Ignore social media and listen to experts on effectiveness of COVID-19 vaccine

Samuel Colmar

Nearly 10% of the U.S. population has received a version of the COVID-19 vaccine since the first rollout of the Pfizer and Moderna vaccines in December, with a show of promising results thus far. However, according to a survey by Pew Research, 39% of Americans do not intend to get the vaccine. Is the distrust warranted?

According to the Food and Drug Administration (FDA) and the Centers for Disease Control and Prevention (CDC), the answer is a resounding no. Information available on the CDC website reads “all the COVID-19 vaccines being used have gone through rigorous studies to ensure they are as safe as possible.”

Many skeptics have pointed out the unprecedented speed in which the vaccines had been created and distributed, though according to Dr. Thaddeus Stappenbeck of the Cleveland Health Clinic, these doubts are unsubstantiated.

“It was a lucky thing that the technology has been robustly developed quite well over the last few years and tested in several animal models of infection, so we knew that it was safe and worked quite well in these models,” Dr. Stappenbeck said in an interview with Healthcare in Europe. “When Covid-19 emerged, this was an obvious opportunity to use this novel technology, and vaccine developers were poised to do it.”

Additionally, because COVID-19 was and is so widespread, many researchers and scientists had an increased number of test subjects, which also led to the vaccines being developed quickly.

Dr. H. Dirk Sostman, the Vice President of Houston Methodist, also attributed widespread funding as another key contributor.

“The tremendous financial support from the U.S. government is a huge reason a COVID-19 vaccine was brought to the public so quickly,” he said. “It allowed newer, faster vaccine technology to be used. Second, it’s going to expedite vaccine distribution in a way we’ve never seen.”

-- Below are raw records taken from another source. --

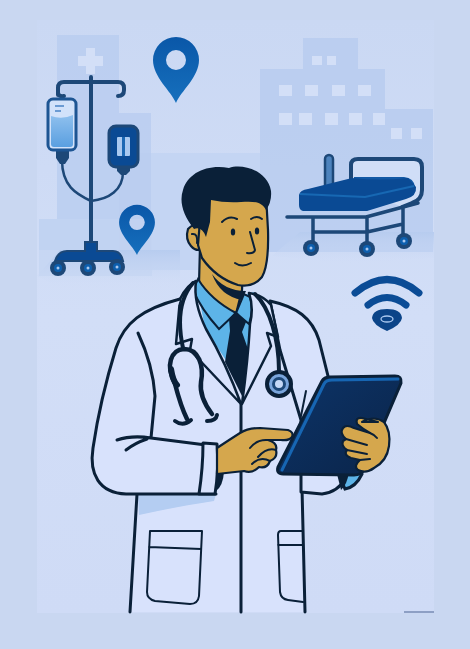
<!DOCTYPE html>
<html lang="en">
<head>
<meta charset="utf-8">
<title>Connected hospital care</title>
<style>
:root{
  --page:#c9d7f1; --panel:#d0dcf5; --city:#b9cdf0; --city-light:#c4d5f3; --window:#d3dff7;
  --ink:#0a2038; --navy:#0c2d5c; --steel:#1d4878; --blue:#0d5fae; --blue-deep:#0a4a94;
  --shirt:#5db4e8; --skin:#d5a74d; --coat:#d8e2fc; --shade:#b4cdf2;
}
html,body{margin:0;height:100%;overflow:hidden;background:var(--page)}
svg{display:block;width:470px;height:649px}
.line{fill:none;stroke:var(--ink);stroke-width:3;stroke-linecap:round;stroke-linejoin:round}
.thin{stroke-width:2}
.coat{fill:var(--coat);stroke:var(--ink);stroke-width:3;stroke-linejoin:round;stroke-linecap:round}
.skin{fill:var(--skin);stroke:var(--ink);stroke-width:2.2;stroke-linejoin:round;stroke-linecap:round}
.frame{fill:none;stroke:var(--steel);stroke-width:4;stroke-linecap:round;stroke-linejoin:round}
.ink{fill:var(--ink)}
.city{fill:var(--city)}
.city-light{fill:var(--city-light)}
.window{fill:var(--window)}
</style>
</head>
<body>
<svg viewBox="0 0 470 649" role="img" aria-label="Doctor using a tablet, with a drip stand, hospital bed, map pins and wireless signal">
<defs>
  <linearGradient id="panel-tone" x1="0" y1="0" x2="0" y2="1">
    <stop offset="0" stop-color="#cad8f3"/><stop offset=".5" stop-color="#d2def7"/><stop offset="1" stop-color="#cfdbf6"/>
  </linearGradient>
  <linearGradient id="pin-tone" x1="0" y1="0" x2="0" y2="1">
    <stop offset="0" stop-color="#0a57a8"/><stop offset="1" stop-color="#1670bd"/>
  </linearGradient>
  <linearGradient id="tablet-tone" x1="0" y1="0" x2="1" y2="1">
    <stop offset="0" stop-color="#0d3468"/><stop offset="1" stop-color="#0a2449"/>
  </linearGradient>
  <linearGradient id="fluid-tone" x1="0" y1="0" x2="0" y2="1">
    <stop offset="0" stop-color="#8fc0ee"/><stop offset="1" stop-color="#5a9fe0"/>
  </linearGradient>
  <linearGradient id="floor-fade" x1="0" y1="0" x2="0" y2="1">
    <stop offset="0" stop-color="#b7ccef"/><stop offset="1" stop-color="#d1ddf6" stop-opacity="0"/>
  </linearGradient>
  <g id="wheel">
    <circle r="8" fill="#1d4878"/><circle r="4" fill="#0d5fae"/><circle r="1.5" fill="#a9c7ee"/>
  </g>
  <path id="pin" fill-rule="evenodd" d="M0 0C-5-12-23-26-23-43A23 23 0 0 1 23-43C23-26 5-12 0 0ZM0-53A10 10 0 1 0 0-33A10 10 0 1 0 0-53Z"/>
</defs>

<rect width="470" height="649" fill="var(--page)"/>
<rect x="37" y="20" width="397" height="593" fill="url(#panel-tone)"/>

<g id="skyline">
  <path class="city-light" d="M119 153H260V270H119Z"/>
  <path class="city" d="M57 35H119V113H151V250H39V219H57Z" opacity=".8"/>
  <path class="city-light" d="M39 219H152V276H39Z" opacity=".7"/>
  <path class="city" d="M260 69H303V38H358V69H385V109H433V252H260Z" opacity=".85"/>
  <path class="window" d="M86 48h9v8h8v10h-8v8h-9v-8h-8v-10h8Z"/>
  <g class="window">
    <rect x="312" y="56" width="10" height="9"/><rect x="327" y="56" width="9" height="9"/>
    <rect x="279" y="85" width="13" height="11"/><rect x="305" y="85" width="13" height="11"/><rect x="332" y="85" width="13" height="11"/><rect x="358" y="85" width="13" height="11"/>
    <rect x="279" y="113" width="13" height="12"/><rect x="299" y="113" width="13" height="12"/><rect x="325" y="113" width="13" height="12"/><rect x="349" y="113" width="13" height="12"/><rect x="373" y="113" width="12" height="12"/>
    <rect x="391" y="128" width="11" height="11"/><rect x="411" y="128" width="11" height="11"/>
  </g>
  <path d="M37 276L60 250H180V288H60Z" fill="url(#floor-fade)"/>
  <path d="M272 256L300 232H434V258L350 264Z" fill="url(#floor-fade)"/>
</g>

<g id="map-pins" fill="url(#pin-tone)">
  <use href="#pin" x="176" y="103"/>
  <use href="#pin" transform="translate(137 255) scale(.78 .76)"/>
</g>

<g id="drip-stand">
  <path class="frame" d="M91 77V250M58 95V88Q58 82 64 82H118Q124 82 124 88V90Q124 96 118 96M58 92Q58 97 64 96"/>
  <path class="frame" style="stroke-width:2.5" d="M62 160C62 186 76 194 91 201C109 199 123 190 123 172"/>
  <path d="M56 149H69V158L65 164H60L56 158Z" fill="var(--steel)"/>
  <rect x="48" y="99" width="28" height="51" rx="5" fill="#d2e2fa" stroke="#1d5593" stroke-width="3"/>
  <path d="M51 116Q62 120 73 115V144Q73 147 70 147H54Q51 147 51 144Z" fill="url(#fluid-tone)"/>
  <path d="M55 106h9M55 111h6" stroke="#6b9bd3" stroke-width="2"/>
  <path d="M117 164H130V171L126 175H121L117 171Z" fill="var(--steel)"/>
  <rect x="109" y="126" width="29" height="41" rx="7" fill="var(--blue-deep)" stroke="var(--steel)" stroke-width="3"/>
  <rect x="117" y="137" width="13" height="19" rx="1" fill="#a9c9f0"/><rect x="122" y="137" width="3" height="19" fill="#1c69b4"/>
  <path d="M85 242H97V251H113Q121 251 123 261H55Q58 251 67 251H85Z" fill="var(--blue-deep)" stroke="var(--steel)" stroke-width="2"/>
  <use href="#wheel" x="58" y="268"/><use href="#wheel" x="88" y="268"/><use href="#wheel" x="117" y="267"/>
</g>

<g id="hospital-bed">
  <path class="frame" d="M351 185V165Q351 159 358 159H414Q422 159 422 167V190Q422 200 412 203L402 207" style="fill:#d0def7"/>
  <rect x="325" y="155" width="8" height="42" rx="4" fill="#4d83bd" stroke="var(--steel)" stroke-width="2.5"/>
  <path d="M354 177H404Q414 178 415 187L410 192H352Z" fill="#1259a5"/>
  <path d="M299 195Q300 190 308 189L352 178Q380 181 408 178L416 187Q417 196 406 199L367 211H303Q299 210 299 205Z" fill="var(--blue-deep)"/>
  <path d="M300 194L365 197L414 186" fill="none" stroke="#1768b3" stroke-width="2"/>
  <path class="frame" style="stroke-width:3.5" d="M287 217H366L418 203M313 218V242M367 217V243M403 208V236M313 232H367L403 224"/>
  <use href="#wheel" x="311" y="248"/><use href="#wheel" x="367" y="249"/><use href="#wheel" x="404" y="241"/>
</g>

<g id="wireless-signal">
  <g fill="none" stroke="#0b4c96" stroke-linecap="round">
    <path stroke-width="7" d="M355 293Q387 266 419 293"/>
    <path stroke-width="7" d="M368 305Q387 290 406 305"/>
  </g>
  <path d="M372 318Q373 309 387 309Q401 309 402 318Q401 325 387 331Q373 325 372 318Z" fill="#0b4488"/>
  <ellipse cx="387" cy="319" rx="6" ry="3" fill="none" stroke="#a9c7ee" stroke-width="1.3"/>
</g>

<g id="doctor">
  <g id="coat-body">
    <path d="M137 490L130 612H305L303 490L316 390L270 300L190 282L150 330Z" fill="var(--coat)"/>
    <path d="M138 494H216L214 501Q180 506 139 515Z" fill="var(--shade)"/>
    <path class="line" d="M137 494L130 612M302 488L305 612M241 404V444M241 472V612"/>
    <path class="line thin" d="M150 531H202L199 596Q198 604 190 604L155 601Q147 599 147 592ZM149 547L201 549M302 531H281Q278 531 278 535L280 592Q281 599 288 600L303 602M278 545H302"/>
  </g>

  <g id="far-arm">
    <path class="coat" d="M270 301C297 307 312 318 319 340L334 400L346 478Q338 492 322 494L301 492V420L280 350Z"/>
    <path class="line thin" d="M301 416L306 391"/>
    <path d="M337 470L358 466L362 474Q356 487 345 489Z" fill="var(--shirt)" stroke="var(--ink)" stroke-width="3"/>
    <path class="ink" d="M337 474L349 472Q347 485 341 490Z"/>
  </g>

  <g id="shirt-and-neck">
    <path d="M196 282L240 296L254 292L247 393L205 328Z" fill="var(--shirt)"/>
    <path class="skin" d="M200 246L199 284Q213 303 236 314L242 290L243 270Z"/>
    <path d="M212 274Q224 291 246 291L242 300Q220 296 212 274Z" fill="var(--ink)"/>
    <path d="M198 279Q211 300 236 313L219 329Q201 309 193 290Z" fill="var(--shirt)" stroke="var(--ink)" stroke-width="2"/>
    <path d="M236 313L244 294L250 297Q254 309 249 324Z" fill="var(--shirt)" stroke="var(--ink)" stroke-width="2"/>
    <path class="ink" d="M229 319L236 311L246 322L242 332L249 352L243 398L225 362L230 331Z"/>
  </g>

  <g id="lapels">
    <path class="coat" style="stroke-width:2.5" d="M196 281Q187 285 180 299L176 344L192 339L190 350L241 404Q226 363 206 329Q193 302 196 281Z"/>
    <path class="coat" style="stroke-width:2.5" d="M249 293Q263 295 271 305L278 337L267 333L271 346L242 404Q248 360 250 324Q254 308 249 293Z"/>
  </g>

  <g id="head">
    <path class="skin" d="M200 228Q194 222 188 229Q185 239 191 246Q196 252 203 249Z"/>
    <path class="skin" d="M202 195H266L268 230Q269 265 262 277Q253 288 238 285Q216 278 202 258L198 245Z"/>
    <path class="ink" d="M194 229C183 215 179 202 183 190C188 173 207 164 229 168C243 163 268 171 271 191Q272 202 266 210C262 202 255 201 241 202Q225 203 211 200L210 222L206 237Q202 226 194 229Z"/>
    <path class="line thin" d="M192 234Q198 233 197 243M222 222Q229 215 237 219M251 219Q257 215 262 219M250 232L255 250Q254 254 247 253M235 263Q242 268 251 263"/>
    <ellipse class="ink" cx="233" cy="232" rx="2.2" ry="3.5"/><ellipse class="ink" cx="257" cy="231" rx="2.2" ry="3.5"/>
  </g>

  <g id="stethoscope">
    <path class="line" style="stroke-width:4" d="M193 283C180 298 177 320 183 348M255 294C270 308 279 340 279 371"/>
    <path class="line" style="stroke-width:4.5" d="M175 384C165 365 171 350 184 349C199 349 204 366 201 382Q199 397 212 414M175 384Q181 407 187 419"/>
    <path class="line" style="stroke-width:4" d="M175 421Q183 427 191 420M207 421Q216 421 217 415"/>
    <path class="line" style="stroke-width:6" d="M171 369Q173 381 177 385"/>
    <circle cx="279" cy="384" r="12" fill="#7aa5dc" stroke="var(--ink)" stroke-width="4"/>
    <circle cx="279" cy="384" r="5.5" fill="#c5d8f6" stroke="var(--steel)" stroke-width="3"/>
  </g>

  <g id="near-arm">
    <path d="M180 300C142 309 124 323 116 348Q100 400 93 448C89 474 99 493 126 494H216L219 443L151 438L153 372Z" fill="var(--coat)"/>
    <path class="line" d="M180 299C142 309 124 323 116 348Q100 400 93 448C89 474 99 493 126 494H216M138 333Q153 365 155 396L151 438L206 445M117 440Q132 435 151 438M126 450Q135 443 147 439"/>
    <path class="coat" d="M203 443L217 444Q219 470 215 494H199Q203 468 203 443Z"/>
    <path d="M217 447L224 446L222 475L217 485Z" fill="var(--ink)"/>
    <path d="M217 470L224 472Q223 486 216 491Z" fill="var(--ink)"/>
  </g>

  <g id="pointing-hand">
    <path class="skin" d="M217 448Q229 440 240 433Q248 428 260 428L288 430Q294 432 292 437Q289 441 281 440L268 440Q278 443 276 450Q278 458 270 461Q267 469 259 467Q252 474 244 471L217 474Z"/>
    <path class="line thin" d="M268 440Q257 439 250 448M276 450Q267 447 258 457M270 461Q260 456 252 464"/>
  </g>

  <g id="tablet">
    <path d="M322 381Q324 377 330 377L395 376Q402 376 401 383L364 470Q361 475 354 475L283 474Q276 474 278 467Z" fill="url(#tablet-tone)" stroke="var(--ink)" stroke-width="3"/>
    <path d="M282 470L324 384Q326 380 332 380L398 379" fill="none" stroke="#1766b3" stroke-width="3" stroke-linecap="round"/>
  </g>

  <g id="holding-hand">
    <path class="skin" d="M362 422Q374 415 384 422Q391 431 389 446Q387 461 374 468Q366 474 358 470Q353 466 360 460L351 458Q343 455 347 450Q341 446 343 441L346 439Q339 433 343 428Q346 424 354 428L370 433Q363 429 357 424Q355 417 362 418L378 422Z"/>
    <path class="line thin" d="M346 439L367 445M347 450L367 454M360 460L370 459M370 433Q375 435 377 438"/>
  </g>
</g>

<rect id="corner-rule" x="404" y="611" width="30" height="2" fill="#8d9fc4"/>
</svg>
</body>
</html>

Another common misconception about the COVID-19 vaccines is that those who receive will get the virus, a claim that according to the CDC website is untrue. “Neither the recently authorized and recommended vaccines nor the other COVID-19 vaccines … can cause you to test positive (for the virus),” the site reads. 

So, if the vaccines are proven to be safe and effective, then why are so many Americans hesitant to get vaccinated? According to research done by BioMed Central Public Health (BMC), a highly regarded medical journal hailing from the UK, the answer likely has something to do with “an unprecedented spread of misinformation” over social media and other online platforms. 

“Misinformation and conspiratorial thinking has burgeoned in recent years” the paper reads, “misinformation related to COVID-19 is prolific (and has) negative consequences.”

An article published in the Latin American medical journal “Clinics” titled “Social Media: friend or foe in the COVID-19 pandemic?” further delves into this topic, and makes the assertion that “social media is extremely important to fight this contagious disease, not only to get information and be updated about it but also to understand how it spreads, how people interact, and how we can respond to it.” 

Thus, it is generally agreed upon by experts that social media has played a prominent role  in the spread of misinformation and misconceptions regarding the vaccines, so it is important to be cautious and only trust information provided by qualified individuals like doctors and other medical professionals. 

Are the COVID-19 vaccines currently distributed in the U.S. safe? According to just about every expert on the topic, yes.